> _Goal of the exercise_
Each line of the records below needs repeating exactly. Skip the pictures.
──────────
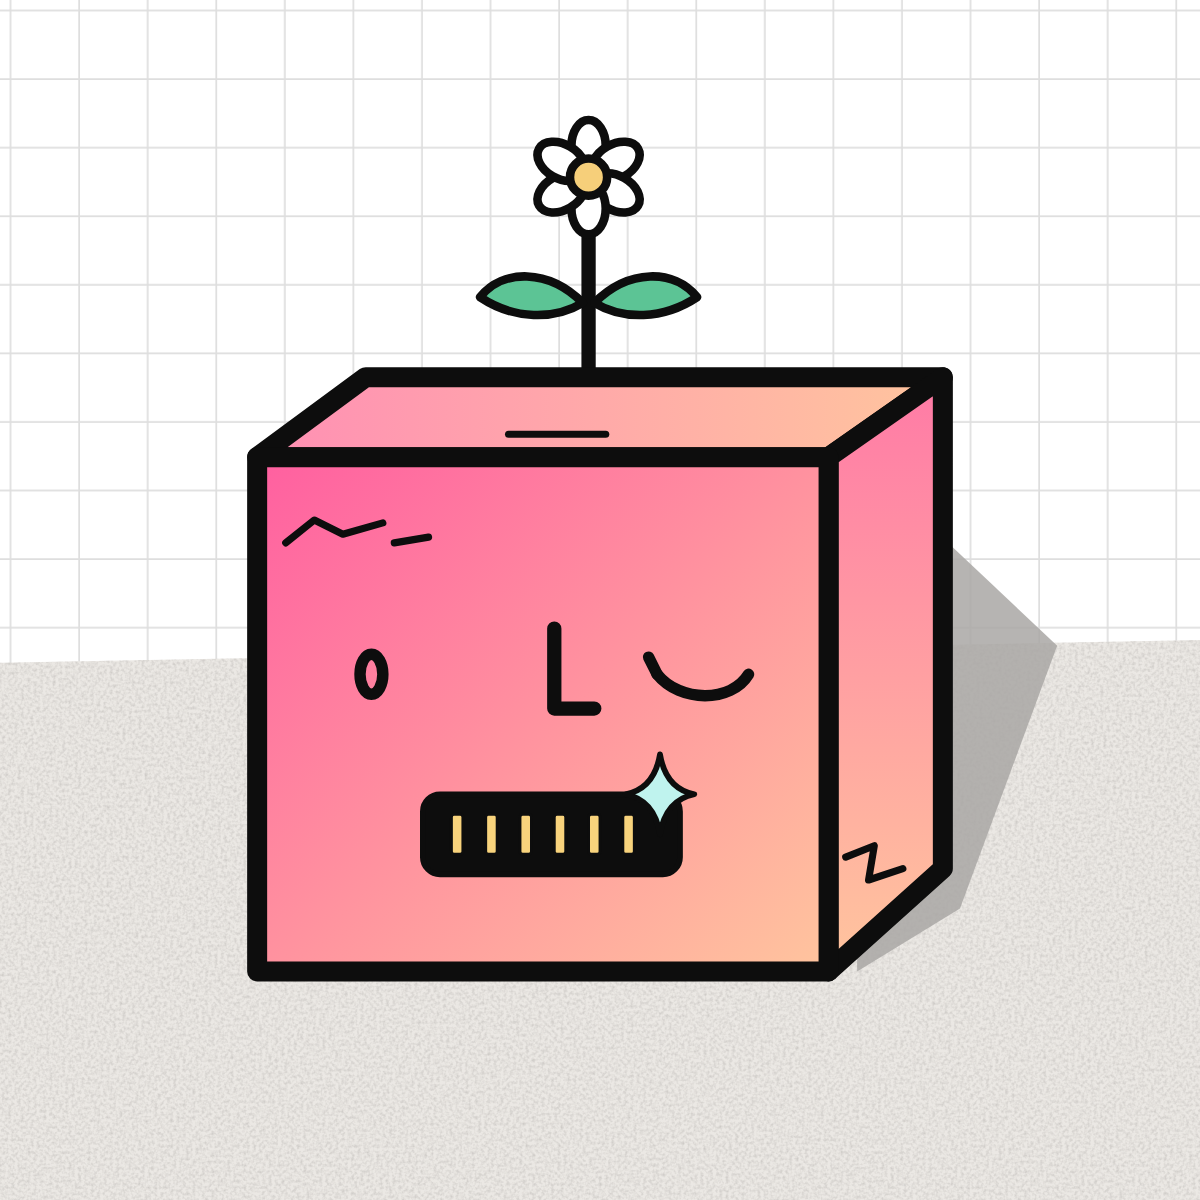
<!DOCTYPE html>
<html lang="en">
<head>
<meta charset="utf-8">
<title>Box Buddy with Daisy</title>
<style>
  :root {
    --paper: #ffffff;
    --grid-line: #dedede;
    --floor: #ebe8e4;
    --shadow: #a9a7a4;
    --ink: #0d0d0d;
    --pink: #ff5fa0;
    --peach: #ffc59e;
    --petal: #ffffff;
    --flower-heart: #f6cf7a;
    --leaf: #5cc495;
    --teeth: #f8d37c;
    --sparkle: #bff3ee;
  }
  html, body {
    margin: 0;
    width: 1200px;
    height: 1200px;
    overflow: hidden;
    background: var(--paper);
  }
  .artwork {
    display: block;
    width: 1200px;
    height: 1200px;
  }
</style>
</head>
<body>
<svg class="artwork" viewBox="0 0 420 420" xmlns="http://www.w3.org/2000/svg" role="img" aria-label="A winking pink cardboard box character with a daisy growing from its lid">
  <defs>
    <pattern id="wall-grid" width="24" height="24" patternUnits="userSpaceOnUse" x="4" y="4">
      <path d="M24 0 V24 M0 24 H24" fill="none" stroke="var(--grid-line)" stroke-width="1.2"/>
    </pattern>
    <filter id="floor-grain" x="0" y="0" width="100%" height="100%">
      <feTurbulence type="fractalNoise" baseFrequency="0.9" numOctaves="2" seed="4" result="noise"/>
      <feColorMatrix in="noise" type="matrix" values="0 0 0 0 0.5  0 0 0 0 0.48  0 0 0 0 0.46  0 0 0 -1.2 0.75" result="specks"/>
      <feComposite in="specks" in2="SourceGraphic" operator="in" result="grain"/>
      <feMerge><feMergeNode in="SourceGraphic"/><feMergeNode in="grain"/></feMerge>
    </filter>
    <linearGradient id="front-face" x1="0" y1="0" x2="1" y2="1">
      <stop offset="0" stop-color="var(--pink)"/>
      <stop offset="1" stop-color="var(--peach)"/>
    </linearGradient>
    <linearGradient id="top-face" x1="0" y1="0" x2="1" y2="0">
      <stop offset="0" stop-color="#ff8fb4"/>
      <stop offset="1" stop-color="var(--peach)"/>
    </linearGradient>
    <linearGradient id="side-face" x1="0" y1="0" x2="0" y2="1">
      <stop offset="0" stop-color="#ff7aa6"/>
      <stop offset="1" stop-color="var(--peach)"/>
    </linearGradient>
    <ellipse id="petal" cx="0" cy="-11" rx="6" ry="9" fill="var(--petal)" stroke="var(--ink)" stroke-width="3"/>
    <rect id="tooth" width="4" height="14" rx="1" fill="var(--teeth)"/>
  </defs>

  <g class="backdrop">
    <rect width="420" height="420" fill="var(--paper)"/>
    <rect width="420" height="232" fill="url(#wall-grid)"/>
    <path class="floor" d="M0 232 L420 224 V420 H0 Z" fill="var(--floor)" filter="url(#floor-grain)"/>
    <path class="cast-shadow" d="M300 160 L370 226 L336 318 L300 340 Z" fill="var(--shadow)" opacity="0.85"/>
  </g>

  <g class="daisy">
    <path class="stem" d="M206 78 V146" stroke="var(--ink)" stroke-width="5" fill="none" stroke-linecap="round"/>
    <path class="roots" d="M206 146 L196 152 M206 146 L214 150" stroke="var(--ink)" stroke-width="3" fill="none" stroke-linecap="round"/>
    <path class="leaf-left" d="M204 106 C192 94 176 94 168 104 C180 112 194 112 204 106 Z" fill="var(--leaf)" stroke="var(--ink)" stroke-width="3" stroke-linejoin="round"/>
    <path class="leaf-right" d="M208 106 C220 94 236 94 244 104 C232 112 218 112 208 106 Z" fill="var(--leaf)" stroke="var(--ink)" stroke-width="3" stroke-linejoin="round"/>
    <g class="blossom" transform="translate(206 62)">
      <use href="#petal" transform="rotate(0)"/>
      <use href="#petal" transform="rotate(60)"/>
      <use href="#petal" transform="rotate(120)"/>
      <use href="#petal" transform="rotate(180)"/>
      <use href="#petal" transform="rotate(240)"/>
      <use href="#petal" transform="rotate(300)"/>
      <circle r="6.5" fill="var(--flower-heart)" stroke="var(--ink)" stroke-width="3"/>
    </g>
  </g>

  <g class="box" stroke="var(--ink)" stroke-width="7" stroke-linejoin="round">
    <path class="box-top" d="M90 160 L128 132 L330 132 L290 160 Z" fill="url(#top-face)"/>
    <path class="box-side" d="M290 160 L330 132 L330 304 L290 340 Z" fill="url(#side-face)"/>
    <rect class="box-front" x="90" y="160" width="200" height="180" fill="url(#front-face)"/>
    <path class="lid-crease" d="M178 152 L212 152" stroke-width="2.5" fill="none" stroke-linecap="round"/>
  </g>

  <g class="box-wear" stroke="var(--ink)" stroke-width="2.5" fill="none" stroke-linecap="round" stroke-linejoin="round">
    <path d="M100 190 L110 182 L120 187 L134 183"/>
    <path d="M138 190 L150 188"/>
    <path d="M296 300 L306 296 L304 308 L316 304"/>
  </g>

  <g class="face" fill="none" stroke="var(--ink)" stroke-linecap="round" stroke-linejoin="round">
    <ellipse class="eye-open" cx="130" cy="236" rx="4" ry="7" stroke-width="4"/>
    <path class="nose" d="M194 220 V248 H208" stroke-width="5"/>
    <path class="eye-wink" d="M230 236 C238 246 256 246 262 236" stroke-width="4"/>
    <path class="wink-tick" d="M230 236 L227 230" stroke-width="4"/>
    <g class="grin">
      <rect x="148" y="278" width="90" height="28" rx="6" fill="var(--ink)" stroke-width="2"/>
      <g class="teeth">
        <use href="#tooth" x="158" y="285"/>
        <use href="#tooth" x="170" y="285"/>
        <use href="#tooth" x="182" y="285"/>
        <use href="#tooth" x="194" y="285"/>
        <use href="#tooth" x="206" y="285"/>
        <use href="#tooth" x="218" y="285"/>
      </g>
    </g>
  </g>

  <path class="sparkle" d="M231 264 Q233 276 243 278 Q233 280 231 292 Q229 280 219 278 Q229 276 231 264 Z" fill="var(--sparkle)" stroke="var(--ink)" stroke-width="2" stroke-linejoin="round"/>
</svg>
</body>
</html>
──────────
> _Answer section_
<!DOCTYPE html>
<html lang="en">
<head>
<meta charset="utf-8">
<title>Box Buddy with Daisy</title>
<style>
  :root {
    --paper: #ffffff;
    --grid-line: #dedede;
    --floor: #ebe8e4;
    --shadow: #a9a7a4;
    --ink: #0d0d0d;
    --pink: #ff5fa0;
    --peach: #ffc59e;
    --petal: #ffffff;
    --flower-heart: #f6cf7a;
    --leaf: #5cc495;
    --teeth: #f8d37c;
    --sparkle: #bff3ee;
  }
  html, body {
    margin: 0;
    width: 1200px;
    height: 1200px;
    overflow: hidden;
    background: var(--paper);
  }
  .artwork {
    display: block;
    width: 1200px;
    height: 1200px;
  }
</style>
</head>
<body>
<svg class="artwork" viewBox="0 0 420 420" xmlns="http://www.w3.org/2000/svg" role="img" aria-label="A winking pink cardboard box character with a daisy growing from its lid">
  <defs>
    <pattern id="wall-grid" width="24" height="24" patternUnits="userSpaceOnUse" x="4" y="4">
      <path d="M24 0 V24 M0 24 H24" fill="none" stroke="var(--grid-line)" stroke-width="1.2"/>
    </pattern>
    <filter id="floor-grain" x="0" y="0" width="100%" height="100%">
      <feTurbulence type="fractalNoise" baseFrequency="0.9" numOctaves="2" seed="4" result="noise"/>
      <feColorMatrix in="noise" type="matrix" values="0 0 0 0 0.5  0 0 0 0 0.48  0 0 0 0 0.46  0 0 0 -1.2 0.75" result="specks"/>
      <feComposite in="specks" in2="SourceGraphic" operator="in" result="grain"/>
      <feMerge><feMergeNode in="SourceGraphic"/><feMergeNode in="grain"/></feMerge>
    </filter>
    <linearGradient id="front-face" x1="0" y1="0" x2="1" y2="1">
      <stop offset="0" stop-color="var(--pink)"/>
      <stop offset="1" stop-color="var(--peach)"/>
    </linearGradient>
    <linearGradient id="top-face" x1="0" y1="0" x2="1" y2="0">
      <stop offset="0" stop-color="#ff8fb4"/>
      <stop offset="1" stop-color="var(--peach)"/>
    </linearGradient>
    <linearGradient id="side-face" x1="0" y1="0" x2="0" y2="1">
      <stop offset="0" stop-color="#ff7aa6"/>
      <stop offset="1" stop-color="var(--peach)"/>
    </linearGradient>
    <ellipse id="petal" cx="0" cy="-11" rx="6" ry="9" fill="var(--petal)" stroke="var(--ink)" stroke-width="3"/>
    <rect id="tooth" width="4" height="14" rx="1" fill="var(--teeth)"/>
  </defs>

  <g class="backdrop">
    <rect width="420" height="420" fill="var(--paper)"/>
    <rect width="420" height="232" fill="url(#wall-grid)"/>
    <path class="floor" d="M0 232 L420 224 V420 H0 Z" fill="var(--floor)" filter="url(#floor-grain)"/>
    <path class="cast-shadow" d="M300 160 L370 226 L336 318 L300 340 Z" fill="var(--shadow)" opacity="0.85"/>
  </g>

  <g class="daisy">
    <path class="stem" d="M206 78 V146" stroke="var(--ink)" stroke-width="5" fill="none" stroke-linecap="round"/>
    <path class="roots" d="M206 146 L196 152 M206 146 L214 150" stroke="var(--ink)" stroke-width="3" fill="none" stroke-linecap="round"/>
    <path class="leaf-left" d="M204 106 C192 94 176 94 168 104 C180 112 194 112 204 106 Z" fill="var(--leaf)" stroke="var(--ink)" stroke-width="3" stroke-linejoin="round"/>
    <path class="leaf-right" d="M208 106 C220 94 236 94 244 104 C232 112 218 112 208 106 Z" fill="var(--leaf)" stroke="var(--ink)" stroke-width="3" stroke-linejoin="round"/>
    <g class="blossom" transform="translate(206 62)">
      <use href="#petal" transform="rotate(0)"/>
      <use href="#petal" transform="rotate(60)"/>
      <use href="#petal" transform="rotate(120)"/>
      <use href="#petal" transform="rotate(180)"/>
      <use href="#petal" transform="rotate(240)"/>
      <use href="#petal" transform="rotate(300)"/>
      <circle r="6.5" fill="var(--flower-heart)" stroke="var(--ink)" stroke-width="3"/>
    </g>
  </g>

  <g class="box" stroke="var(--ink)" stroke-width="7" stroke-linejoin="round">
    <path class="box-top" d="M90 160 L128 132 L330 132 L290 160 Z" fill="url(#top-face)"/>
    <path class="box-side" d="M290 160 L330 132 L330 304 L290 340 Z" fill="url(#side-face)"/>
    <rect class="box-front" x="90" y="160" width="200" height="180" fill="url(#front-face)"/>
    <path class="lid-crease" d="M178 152 L212 152" stroke-width="2.5" fill="none" stroke-linecap="round"/>
  </g>

  <g class="box-wear" stroke="var(--ink)" stroke-width="2.5" fill="none" stroke-linecap="round" stroke-linejoin="round">
    <path d="M100 190 L110 182 L120 187 L134 183"/>
    <path d="M138 190 L150 188"/>
    <path d="M296 300 L306 296 L304 308 L316 304"/>
  </g>

  <g class="face" fill="none" stroke="var(--ink)" stroke-linecap="round" stroke-linejoin="round">
    <ellipse class="eye-open" cx="130" cy="236" rx="4" ry="7" stroke-width="4"/>
    <path class="nose" d="M194 220 V248 H208" stroke-width="5"/>
    <path class="eye-wink" d="M230 236 C238 246 256 246 262 236" stroke-width="4"/>
    <path class="wink-tick" d="M230 236 L227 230" stroke-width="4"/>
    <g class="grin">
      <rect x="148" y="278" width="90" height="28" rx="6" fill="var(--ink)" stroke-width="2"/>
      <g class="teeth">
        <use href="#tooth" x="158" y="285"/>
        <use href="#tooth" x="170" y="285"/>
        <use href="#tooth" x="182" y="285"/>
        <use href="#tooth" x="194" y="285"/>
        <use href="#tooth" x="206" y="285"/>
        <use href="#tooth" x="218" y="285"/>
      </g>
    </g>
  </g>

  <path class="sparkle" d="M231 264 Q233 276 243 278 Q233 280 231 292 Q229 280 219 278 Q229 276 231 264 Z" fill="var(--sparkle)" stroke="var(--ink)" stroke-width="2" stroke-linejoin="round"/>
</svg>
</body>
</html>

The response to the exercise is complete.